It seems that modellers at the International Union for the Conservation of Nature agree with Armstrong, Green, and Soon that the models of polar bear biologist Steven Amstrup and colleagues, upon which Senator Boxer based her belief, are not fit for the purpose of forecasting the polar bear population. For more on this story see the article titled “Amstrup knows his polar bear predictions are flawed – but continues to promote them” on the polarbearscience.com site, here.
The September 2014 data showed a small lift in the global mean temperature to an anomaly of 0.3°C. Still a win for the month to Professor Armstrong and the Green, Armstrong, and Soon no-change forecast, temperatures have been cooler than Mr Gore and the IPCC’s alarming projection for 20 months in a row. Overall, global mean temperatures have come in cooler than the alarmist projection 80 percent of the time since the beginning of the bet nearly seven years ago.
A summary of the critique of the use of complex mathematical models for forecasting long term climate change by Kesten Green, Scott Armstrong, and Willie Soon is published in the Nongovernmental Panel on Climate Change’s Climate Change Reconsidered II: Physical Science (2013).

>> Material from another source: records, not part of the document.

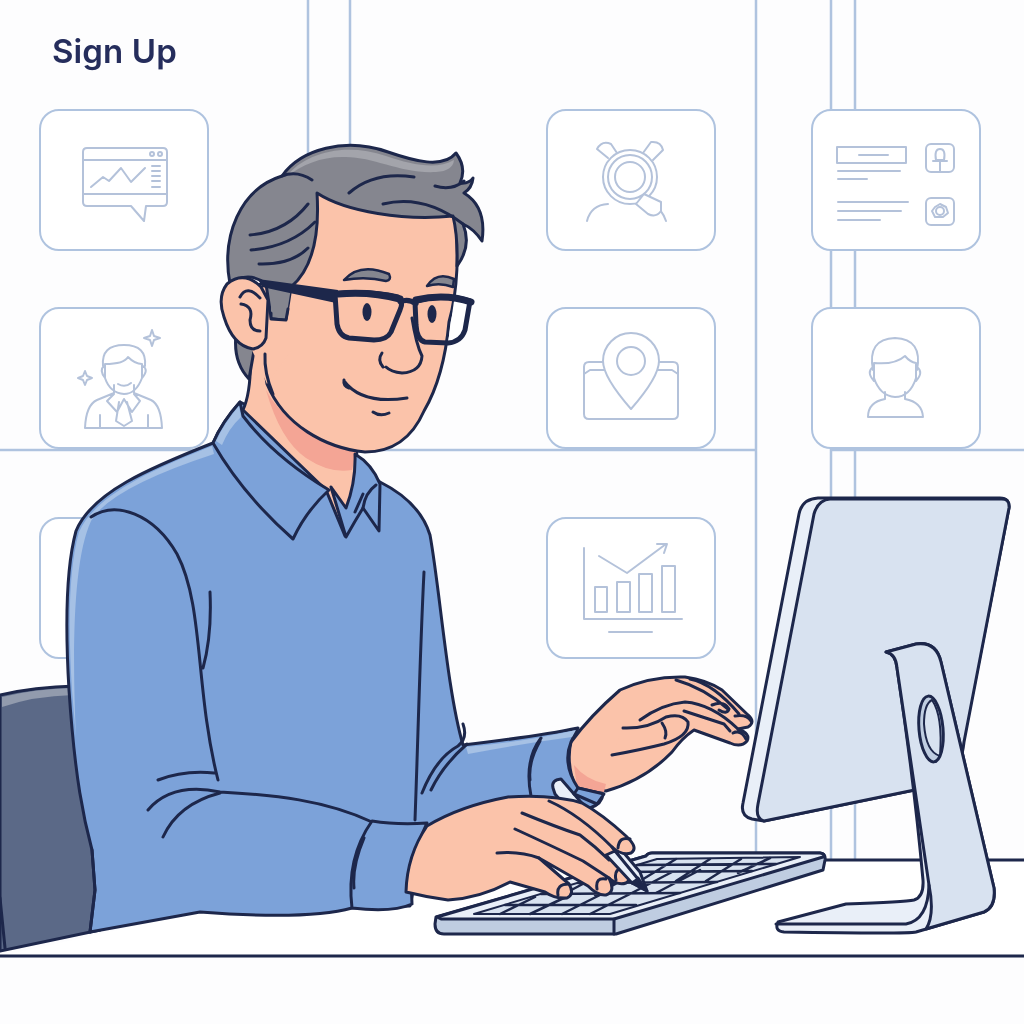
<!DOCTYPE html>
<html lang="en">
<head>
<meta charset="utf-8">
<title>Sign Up</title>
<style>
:root{--paper:#fdfdfe;--white:#fff;--ink:#1d274b;--title:#252d5c;--rule:#afc3df;--icon:#b4c2da;--shirt:#7ca2d9;--shirt-light:#a6c1e5;--skin:#fbc3aa;--skin-shade:#f4a595;--hair:#85868f;--hair-light:#a3a4ab;--chair:#5b6987;--chair-light:#929bad;--metal:#d8e2f0;--metal-light:#e9eff8;--metal-dark:#bfcde1}
*{box-sizing:border-box}
html,body{margin:0;width:1024px;height:1024px;overflow:hidden;background:var(--paper)}
main{position:relative;width:1024px;height:1024px;overflow:hidden}
svg{position:absolute;inset:0;display:block}
h1{position:absolute;left:52px;top:31px;margin:0;font:600 33px/40px Inter,Arial,sans-serif;letter-spacing:.1px;color:var(--title);white-space:nowrap}
svg g,svg path{stroke-linecap:round;stroke-linejoin:round}
.wall{fill:none;stroke:var(--rule);stroke-width:2.5}
.tiles{fill:var(--white);stroke:var(--rule);stroke-width:2}
.icons{fill:none;stroke:var(--icon);stroke-width:2}
.icons .solid{fill:var(--white)}
.outlined{stroke:var(--ink);stroke-width:3}
.line{fill:none}
.shirt{fill:var(--shirt)}
.skin{fill:var(--skin)}
.hair{fill:var(--hair)}
.metal{fill:var(--metal)}
.glint{stroke:none;fill:var(--shirt-light)}
</style>
</head>
<body>
<main>
<svg viewBox="0 0 1024 1024" width="1024" height="1024" role="img" aria-label="Man in glasses working at a desktop computer, with interface icons on the wall">
<defs><rect id="tile" width="168" height="140" rx="19"/></defs>

<g class="wall">
<path d="M308 0V450M350 0V450M756 0V860M831 0V860M855 0V860M0 450H756M831 450H1024"/>
</g>

<g class="tiles">
<use href="#tile" x="40" y="110"/><use href="#tile" x="547" y="110"/><use href="#tile" x="812" y="110"/>
<use href="#tile" x="40" y="308"/><use href="#tile" x="547" y="308"/><use href="#tile" x="812" y="308"/>
<use href="#tile" x="40" y="518"/><use href="#tile" x="547" y="518"/>
</g>

<g class="icons">
<g id="icon-dashboard">
<path d="M87 148H163Q167 148 167 152V202Q167 206 163 206H146L144 221L131 206H87Q83 206 83 202V152Q83 148 87 148ZM83 160H167M83 194H167M91 187L103 177L109 181L121 168L131 182L145 168M152 166H160M152 171H160M152 176H160M152 181H160M152 187H160"/>
<circle cx="152" cy="154" r="2"/><circle cx="160" cy="154" r="2"/>
</g>
<g id="icon-support">
<path d="M608 158L597 149Q602 140 611 144L617 153M643 153L651 142Q661 141 663 150L653 160M587 221Q591 205 608 204M652 204Q662 209 666 221"/>
<circle class="solid" cx="630" cy="177" r="27"/><circle cx="630" cy="177" r="22"/><circle cx="630" cy="177" r="15"/>
<path class="solid" d="M636 204L644 194L661 202V211Q656 218 648 214Z"/>
</g>
<g id="icon-form">
<rect x="837" y="147" width="69" height="16"/>
<path d="M859 155H888M838 171H900M838 179H867M838 202H908M838 211H901M838 220H880"/>
<rect x="926" y="144" width="28" height="28" rx="5"/><rect x="926" y="198" width="28" height="27" rx="5"/>
<path d="M936 160Q934 149 940 149Q946 149 944 160ZM933 161H947M940 161V172M935 207L940 204L946 207L948 213L943 217H935L932 211Z"/><circle cx="940" cy="211" r="4"/>
</g>
<g id="icon-advisor">
<path d="M85 428Q86 405 97 400L114 393V385M162 428Q161 405 151 400L134 393V385M85 428H162M103 366Q101 345 124 345Q147 345 145 366M105 364Q124 364 128 357Q135 364 142 364V378Q136 394 124 394Q110 393 105 378ZM104 366Q99 370 105 378M143 366Q149 370 142 378M118 384Q125 388 131 383M114 394L107 401L117 412L124 399L132 412L140 401L134 394M119 402L116 421L124 426L132 421L127 402M100 415V428M148 415V428"/>
<path d="M152 330L154 336L160 338L154 340L152 346L150 340L144 338L150 336ZM85 371L87 376L92 378L87 380L85 385L83 380L78 378L83 376Z"/>
</g>
<g id="icon-location">
<path d="M589 362H673Q678 362 678 367V414Q678 419 673 419H589Q584 419 584 414V367Q584 362 589 362ZM584 374L590 370H604M658 370H672L678 374"/>
<path class="solid" d="M631 409Q603 377 603 361A28 28 0 0 1 659 361Q659 377 631 409Z"/><circle cx="631" cy="361" r="14"/>
</g>
<g id="icon-profile">
<path d="M873 370Q867 339 895 338Q923 339 917 370M874 363Q895 365 905 356Q910 362 916 363V378Q910 397 895 397Q880 396 874 378ZM873 367Q866 372 874 381M917 367Q924 372 916 381M885 392V399Q868 402 868 417H923Q922 402 905 399V392"/>
</g>
<g id="icon-growth">
<path d="M584 548V619H682M609 632H652M599 556L627 573L666 544M657 544H667L664 553"/>
<path d="M595 612V587H607V612ZM617 612V582H630V612ZM639 612V574H652V612ZM662 612V566H675V612Z"/>
</g>
</g>

<g class="outlined" id="desk">
<path d="M0 956L200 912L440 860H1024V956Z" fill="var(--white)" stroke="none"/>
<path class="line" d="M640 860H1024M0 956H1024"/>
</g>

<g class="outlined" id="chair">
<path d="M0 695Q34 687 76 686L100 850V930L0 951Z" fill="var(--chair)"/>
<path d="M2 697Q34 689 72 688L73 695Q34 696 2 707Z" fill="var(--chair-light)" stroke="none"/>
<path class="line" d="M0 898L5 948"/>
</g>

<g class="outlined" id="monitor">
<path d="M818 498H1000Q1010 498 1009 508L962 748Q958 780 934 786L764 821L752 819Q740 816 743 803L799 514Q802 499 818 498Z" fill="var(--metal-light)"/>
<path class="metal" d="M830 499H1000Q1010 498 1009 508L964 742Q960 779 934 786L764 821Q755 819 758 804L814 514Q818 500 830 499Z"/>
<path d="M778 922L846 904Q905 902 914 900Q924 897 923 880Q914 780 897 668Q896 654 886 652L916 644Q936 641 941 662L994 888Q996 907 984 912L916 932Q908 934 784 932Q774 931 778 922Z" fill="var(--metal-light)"/>
<path class="metal" d="M886 652L916 644Q936 641 941 662L994 888Q996 907 984 912L926 929Q935 915 929 885Q914 780 897 668Q896 654 886 652Z"/>
<path class="line" d="M776 924H906Q928 920 929 885"/>
<ellipse cx="931" cy="729" rx="12" ry="33" transform="rotate(-5 931 729)" fill="var(--metal-dark)"/>
<path d="M932 700Q943 716 940 756Q926 752 924 724Q924 704 932 700Z" fill="var(--metal)" stroke-width="2"/>
</g>

<g class="outlined" id="far-hand">
<path class="skin" d="M571 742Q590 716 620 690Q650 676 685 677Q707 680 722 690L748 715Q756 722 748 727L738 729Q751 734 747 741Q741 748 730 743L694 730Q682 738 672 752Q645 780 606 791L575 787Q566 762 571 742Z"/>
<path class="skin" d="M612 755Q640 750 664 744Q690 736 688 722Q682 713 666 717Q648 729 623 728"/>
<path class="line" d="M640 720Q662 704 685 702Q712 704 738 729M676 680Q704 688 728 709M690 679Q714 684 739 714M684 711L724 724L730 731M662 723Q668 732 665 738M712 705Q724 700 729 709Q727 715 719 710M735 716Q747 714 751 721M733 733Q741 729 746 739"/>
<path d="M574 765Q586 780 606 784L604 792L577 788Z" fill="var(--skin-shade)" stroke="none"/>
</g>

<g class="outlined" id="shirt">
<path class="shirt" d="M240 402Q222 422 213 443C150 468 92 492 76 531C64 575 66 640 69 690C75 780 84 820 92 850L95 890L90 932L200 912C265 917 320 917 352 908L410 906L427 826L505 812L590 808Q602 804 603 794L578 788Q562 764 571 742L578 728Q540 736 463 745C447 690 440 590 430 535Q420 502 380 482L350 455Z"/>
<path class="glint" d="M212 446C154 469 95 495 79 532C67 575 69 640 72 690L76 738C72 650 73 560 91 521Q110 488 214 454Z"/>
<path class="glint" d="M466 747Q530 741 576 730L572 737Q520 744 468 754Z"/>
<path class="line" d="M91 517C116 500 154 514 177 554C204 605 195 690 218 780M210 592Q212 636 203 668M424 572C420 650 418 740 415 820M463 724Q468 738 458 746Q436 758 422 793M467 744Q443 765 431 790M541 738Q524 760 531 796M148 810Q172 782 220 792C275 795 325 800 372 822M158 780Q184 770 214 773M163 837Q178 804 220 793M92 850L95 890L90 932"/>
<path class="shirt" d="M372 821Q397 825 427 823Q409 861 412 904Q392 913 352 908Q346 858 372 821Z"/>
<path class="line" d="M364 838Q352 866 354 888M540 741Q528 762 530 780"/>
</g>

<g class="outlined" id="keyboard">
<path d="M436 917L646 856Q648 853 652 853H820Q826 854 825 860L823 870L616 934H444Q435 934 435 924Z" fill="var(--metal-dark)"/>
<path d="M437 917L646 856Q648 853 652 853H820Q826 854 823 857L614 919H441Z" fill="var(--metal-light)"/>
<path class="metal" d="M474 914L657 859L800 857L610 914Z" stroke-width="2"/>
<path class="line" stroke-width="2.5" d="M505 905L636 905M541 894L680 893M578 883L717 882M616 872L752 871M637 865L776 864M500 914L535 897M530 914L568 896M562 914L602 894M590 914L632 893M560 896L596 877M595 895L634 874M628 895L672 872M656 893L700 870M640 881L676 859M676 881L710 859M706 881L741 859M738 873L770 858"/>
<path class="line" d="M614 919V934"/>
</g>

<g class="outlined" id="pen-hand">
<path d="M553 788Q551 780 561 779L574 794L640 872L647 891L629 881L555 794Z" fill="var(--metal-light)"/>
<path d="M638 878L647 891L632 883Z" fill="var(--ink)"/>
<path d="M574 794L597 804L604 794L578 788Z" fill="var(--shirt)"/>
<path class="skin" d="M427 826Q460 806 508 797Q552 794 582 803Q602 814 626 836Q639 848 631 853Q622 856 612 847L626 866Q633 879 626 883Q618 886 609 878Q616 892 606 895Q598 896 588 886L539 858L569 884Q575 894 567 898Q555 899 545 892L510 882Q480 898 448 900Q426 897 406 892Q407 855 427 826Z"/>
<path class="line" d="M549 801Q580 815 612 847M522 813Q556 827 580 835Q596 847 609 860M515 829Q552 846 583 861L609 878M497 853Q520 851 539 858M569 884Q556 884 558 895M606 879Q595 877 597 889M626 867Q613 868 616 880M630 839Q619 836 618 848"/>
<path d="M606 855L615 851L638 879L632 883Z" fill="var(--metal-light)"/>
</g>

<g class="outlined" id="head">
<path class="skin" d="M250 350Q252 390 243 410L326 490L345 536L358 480L356 440Z"/>
<path d="M266 390Q285 428 356 452L352 470Q330 474 306 458Q280 440 266 390Z" fill="var(--skin-shade)" stroke="none"/>
<path class="hair" d="M236 335Q233 362 249 379L255 345Z"/>
<path class="skin" d="M316 193L455 216C459 250 458 290 449 322Q444 377 424 411Q406 452 365 452C325 448 284 425 267 384Q264 370 265 352L255 348L256 285L292 280Z"/>
<path d="M255 285H292V350L267 384L252 350Z" fill="var(--skin)" stroke="none"/>
<path class="line" d="M265 354Q264 373 273 394"/>
<path class="hair" d="M230 284C221 236 240 189 282 176C301 149 345 137 388 152C414 161 443 169 456 153Q467 168 460 183Q469 184 473 178Q472 188 464 193Q487 207 482 241Q474 229 463 224Q472 246 457 266Q458 237 453 216C405 221 346 212 317 193C320 240 311 270 291 287L286 319L271 317L266 284Q248 270 230 284Z"/>
<path d="M286 177C305 153 344 142 386 156C412 165 437 170 454 160Q453 171 436 172C402 174 374 157 346 157C323 156 303 164 286 177Z" fill="var(--hair-light)" stroke="none"/>
<path class="line" d="M282 176Q297 170 312 180M349 193Q374 171 414 177M383 204Q424 194 463 224M435 186Q452 191 464 181M250 235Q286 232 308 204M251 250Q290 247 315 222M259 264Q291 265 308 248"/>
<path class="skin" d="M261 287Q244 270 227 284Q217 297 224 317Q233 346 253 349Q263 347 266 338L268 300Z"/>
<path class="line" d="M260 298Q247 284 240 297M241 304Q254 306 250 320Q250 331 260 331"/>
<path d="M271 287L291 288L286 319L271 317Z" fill="var(--hair)" stroke="none"/>
<path class="line" d="M271 313V319L286 320L288 309"/>
<path class="hair" d="M344 280Q360 262 389 274Q392 280 386 281Q366 276 344 280ZM427 286Q437 271 454 279L453 287Q440 282 427 286Z" stroke-width="2.5"/>
<path class="line" d="M412 318Q416 344 422 356Q421 372 402 373Q391 372 386 367M382 353Q377 360 383 367M344 381Q362 405 407 398M344 380Q343 386 349 388M373 412Q380 417 389 413"/>
<ellipse cx="367" cy="312" rx="4.5" ry="9" fill="var(--ink)" stroke="none"/><ellipse cx="432" cy="314" rx="4.5" ry="9" fill="var(--ink)" stroke="none"/>
</g>

<g id="glasses" fill="none" stroke="var(--ink)" stroke-width="5">
<path d="M454 301L468 302L463 334Q460 342 448 343Z" fill="var(--white)" stroke="none"/>
<path d="M335 294Q368 290 398 297Q404 301 400 310L391 332Q387 340 374 340L349 338Q339 336 337 324ZM415 302Q442 292 470 301L465 330Q461 342 448 343L425 342Q417 340 416 325ZM400 302Q408 298 416 304"/>
<path d="M258 279L338 290L336 303L262 287Z" fill="var(--ink)" stroke="none"/>
<path d="M338 294Q370 291 400 299M416 300Q445 293 471 302" stroke-width="7"/>
</g>

<g class="outlined" id="collar">
<path class="shirt" d="M240 402Q222 422 213 443Q243 495 293 539Q306 511 329 490Q274 457 243 416Z"/>
<path class="glint" d="M239 406Q225 422 216 441L222 445Q229 428 241 417Z"/>
<path class="shirt" d="M355 454Q372 464 380 484L379 531L363 508Q355 521 346 537L331 487L346 508Q356 482 355 454Z"/>
<path class="line" d="M363 508Q365 493 376 485M355 512L363 494"/>
</g>
</svg>
<h1>Sign Up</h1>
</main>
</body>
</html>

The reference is as follows, and links to the relevant section and to the entire NIPCC report are available from the Global Warming Audit pages of the forecastingprinciples.com site, here.
Armstrong, J. S., & Green, K. C. (2013). Global climate models and their limitations: Model simulation and forecasting – Methods and principles. pp. 14-17 in Idso, C. D., Carter, R. M., & Singer, S. F. (Eds.), Climate Change Reconsidered II: Physical Science. Chicago, IL: The Heartland Institute.
“There are no scientific forecasts of dangerous global warming” shouts a new article in the Financial Post. Readers of this blog know that already, but will likely want to read what the op-ed titled “Climate forecast: All’s well, despite what the IPCC says” by Kesten Green, Scott Armstrong, and Willie Soon has to say about the implications for government policy. It has already attracted lively discussion. The article is here.
The authors claim to provide the only scientific forecast of long-term climate, namely the naive no-change or no-trend forecast that is the basis of Professor Armstrong’s notional bet with Mr Gore. The forecast was originally published in 2009, and the International Journal of Forecasting article can be found here. The authors’ current working paper investigating possible improvements to climate forecasting for policy makers is here.